* * * * *

(f) * * *

(4) Pacific whiting. The tribal allocation for 2013 will be 17.5 percent of the U.S. TAC plus 16,000 mt.

* * * * *
End Supplemental Information

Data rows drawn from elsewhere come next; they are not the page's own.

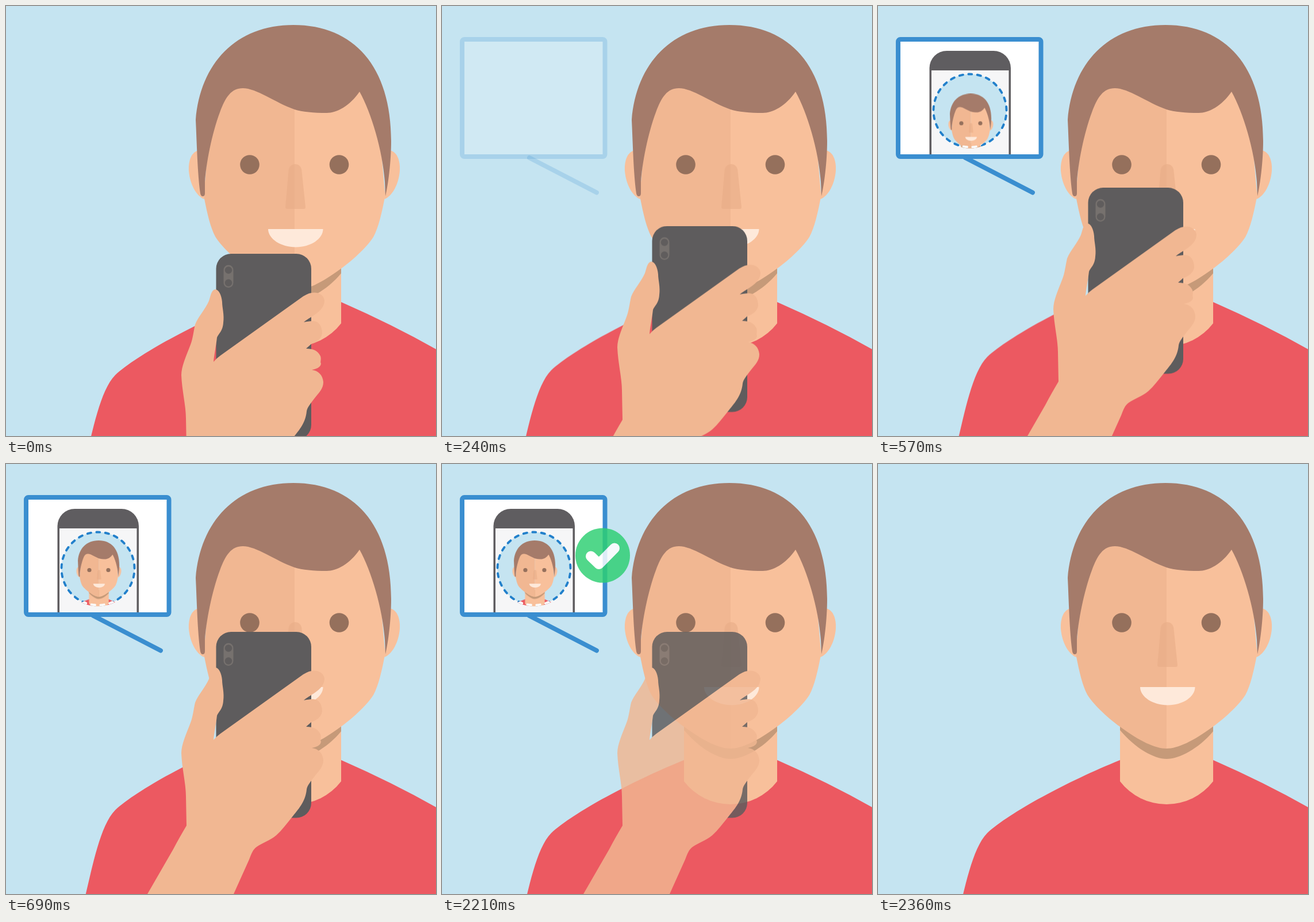
An HTML page for the animation above (2660 ms loop, 748 by 748 pixels).

```html
<!DOCTYPE html>
<html lang="en">
<head>
<meta charset="utf-8">
<title>Selfie check</title>
<style>
  html, body { margin: 0; height: 100%; overflow: hidden; background: #c5e4f1; }
  svg { display: block; width: 100vw; height: 100vh; }

  .lift, .hold, .shrug, .bubble, .preview, .rise, .badge {
    animation: 2660ms -2ms infinite linear;
  }
  .lift { animation-name: lift; }
  .hold { animation-name: hold; }
  .shrug { animation-name: shrug; }
  .bubble { animation-name: bubble; }
  .preview { animation-name: preview; }
  .rise { animation-name: rise; }
  .badge { animation-name: badge; }

  /* Motion advances in 30 ms ticks. */
  @keyframes lift {
    0% { transform: translateY(139px); animation-timing-function: steps(23); }
    25.9398%, 100% { transform: translateY(0); }
  }
  @keyframes rise {
    0% { transform: translateY(112px); animation-timing-function: steps(23); }
    25.9398%, 100% { transform: translateY(0); }
  }
  @keyframes shrug {
    0% { transform: translateY(0); }
    4.5113% { transform: translateY(0); animation-timing-function: steps(19); }
    25.9398% { transform: translateY(-40px); animation-timing-function: steps(1); }
    83.0827%, 100% { transform: translateY(0); }
  }
  @keyframes hold {
    0% { opacity: 1; }
    81.9549% { opacity: 1; animation-timing-function: steps(6); }
    88.7218%, 100% { opacity: 0; }
  }
  @keyframes bubble {
    0% { opacity: 0; }
    7.8947% { opacity: 0; animation-timing-function: steps(5); }
    13.5338% { opacity: 1; }
    83.0827% { opacity: 1; animation-timing-function: steps(5); }
    88.7218%, 100% { opacity: 0; }
  }
  @keyframes preview {
    0% { opacity: 0; }
    11.2782% { opacity: 0; animation-timing-function: steps(4); }
    15.7895% { opacity: 1; }
    83.0827% { opacity: 1; animation-timing-function: steps(5); }
    88.7218%, 100% { opacity: 0; }
  }
  @keyframes badge {
    0% { opacity: 0; }
    30.8271% { opacity: 0; animation-timing-function: steps(4); }
    35.3383% { opacity: 1; }
    81.9549% { opacity: 1; animation-timing-function: steps(6); }
    88.7218%, 100% { opacity: 0; }
  }
</style>
</head>
<body>
<svg viewBox="0 0 748 748">
  <defs>
    <path id="arm" fill="#ec5961" d="M130 830L139 787C150 742 164 668 190 642C229 606 330 552 421 515H440V830Z"/>
    <path id="torso" fill="#ec5961" d="M421 515H583Q672 554 748 597V748H421Z"/>

    <path id="ear" fill="#f8c09b" d="M336 251C323 253 317 268 318 287C320 310 331 331 345 336Z"/>
    <path id="cheek" d="M502 120H362L344 330C350 362 356 386 364 401C372 415 398 441 421 457C455 482 482 495 502 495Z"/>

    <g id="head">
      <path fill="#f8c09b" d="M421 440V552A102 102 0 0 0 583 552V440Z"/>
      <path fill="#c69a79" d="M421 440V463C448 495 480 513 502 513S558 495 583 465V440Z"/>
      <use href="#ear"/>
      <use href="#ear" transform="matrix(-1 0 0 1 1003 0)"/>
      <use href="#cheek" fill="#f8c09b" transform="matrix(-1 0 0 1 1003.5 0)"/>
      <use href="#cheek" fill="#f1b792"/>
      <path fill="#a57b6a" d="M330 198C338 100 400 33 500 33C605 33 670 105 670 235C670 270 665 310 660 331L659 306C655 250 635 185 615 149C598 174 575 186 558 186C535 186 515 184 502 180C468 168 436 143 412 143C392 143 382 158 372 185C358 222 348 275 346 306V326Q346 331 342 331Q339 331 338 326C333 290 332 240 330 198Z"/>
      <circle cx="424" cy="276" r="16.8" fill="#95705c"/>
      <circle cx="579.5" cy="276" r="16.8" fill="#95705c"/>
      <path fill="#e8ab85" opacity=".55" d="M491.500 287C492 271 514 271 514.500 287L521 350Q521 353 518 353H489Q486 353 486 350Z"/>
      <path fill="#fee9da" d="M456 388H551.500C551.500 405 530 419.500 504 419.500S456 405 456 388Z"/>
    </g>

    <g id="mini" transform="translate(55.1 126) scale(.212)">
      <use href="#arm"/>
      <use href="#torso"/>
      <use href="#head"/>
    </g>

    <circle id="ring" cx="160" cy="182" r="63.500" fill="none" stroke-width="3.900" stroke-linecap="round"
      stroke-dasharray="6.500 9.459" stroke-dashoffset="3.250" transform="rotate(-90 160 182)"/>
    <clipPath id="lens"><circle cx="160" cy="182" r="65.500"/></clipPath>
    <mask id="shape" style="mask-type: alpha" maskUnits="userSpaceOnUse" x="80" y="100" width="160" height="160">
      <g class="rise"><use href="#mini"/></g>
    </mask>
  </defs>

  <rect width="748" height="748" fill="#c5e4f1"/>

  <use href="#torso"/>
  <g class="shrug"><use href="#arm"/></g>
  <use href="#head"/>

  <g class="hold">
    <g class="lift">
      <rect x="365.500" y="292" width="165.500" height="323.500" rx="26" fill="#5e5c5d"/>
      <rect x="378.500" y="311.500" width="17" height="39.500" rx="8.500" fill="#76716e"/>
      <circle cx="387" cy="320.500" r="6.200" fill="#605d5d"/>
      <circle cx="387" cy="342.500" r="6.200" fill="#605d5d"/>
      <path fill="#f1b792" d="M364 354C357 355 356 365 353 374C347 388 334 402 329 415C326 428 325 440 321 450C313 471 305 488 305 503C306 530 313 556 313 578L314 629C306 643 298 656 291 670L246 748H396L423 688C427 678 429 671 436 666C446 659 459 655 470 646C480 637 488 626 497 615C508 601 521 588 523 566C524 559 531 551 537 543C546 532 552 526 552 515C551 503 543 495 532 494C540 492 547 490 548 483C546 480 549 476 547 470C542 460 534 457 522 457L531 449C540 446 549 440 550 430C550 418 544 409 534 409C528 409 523 410 518 411C526 404 534 401 541 395C549 389 554 382 554 373C552 361 539 357 527 361Q522 363 517 366L373 469Q366 474 361 480C362 468 365 455 367 438C370 430 377 427 378 412C380 398 376 386 376 376C375 364 370 354 364 354Z"/>
    </g>
  </g>

  <rect class="bubble" x="35" y="58" width="248.500" height="204" rx="4" fill="#fff" stroke="#3a8ed0" stroke-width="8"/>
  <path class="bubble" d="M152 264L269 324.500" stroke="#3a8ed0" stroke-width="8" stroke-linecap="round"/>

  <g class="preview">
    <path fill="#5f5d60" d="M89.500 258V108A30 30 0 0 1 119.500 78H201A30 30 0 0 1 231 108V258Z"/>
    <rect x="93" y="112" width="134.500" height="146" fill="#f6f6f7"/>
    <circle cx="160" cy="182" r="63.500" fill="#c5e4f1"/>
    <use href="#ring" stroke="#2280cb"/>
    <g clip-path="url(#lens)">
      <g class="rise"><use href="#mini"/></g>
    </g>
    <g mask="url(#shape)"><use href="#ring" stroke="#fafafa"/></g>
  </g>

  <g class="badge">
    <circle cx="279.500" cy="159" r="47.500" fill="#2ecf73"/>
    <path d="M259 160.500L273 174L300 146.500" fill="none" stroke="#fff" stroke-width="18" stroke-linecap="round" stroke-linejoin="round"/>
  </g>
</svg>
</body>
</html>
```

[FR Doc. 2013-04922 Filed 3-4-13; 8:45 am]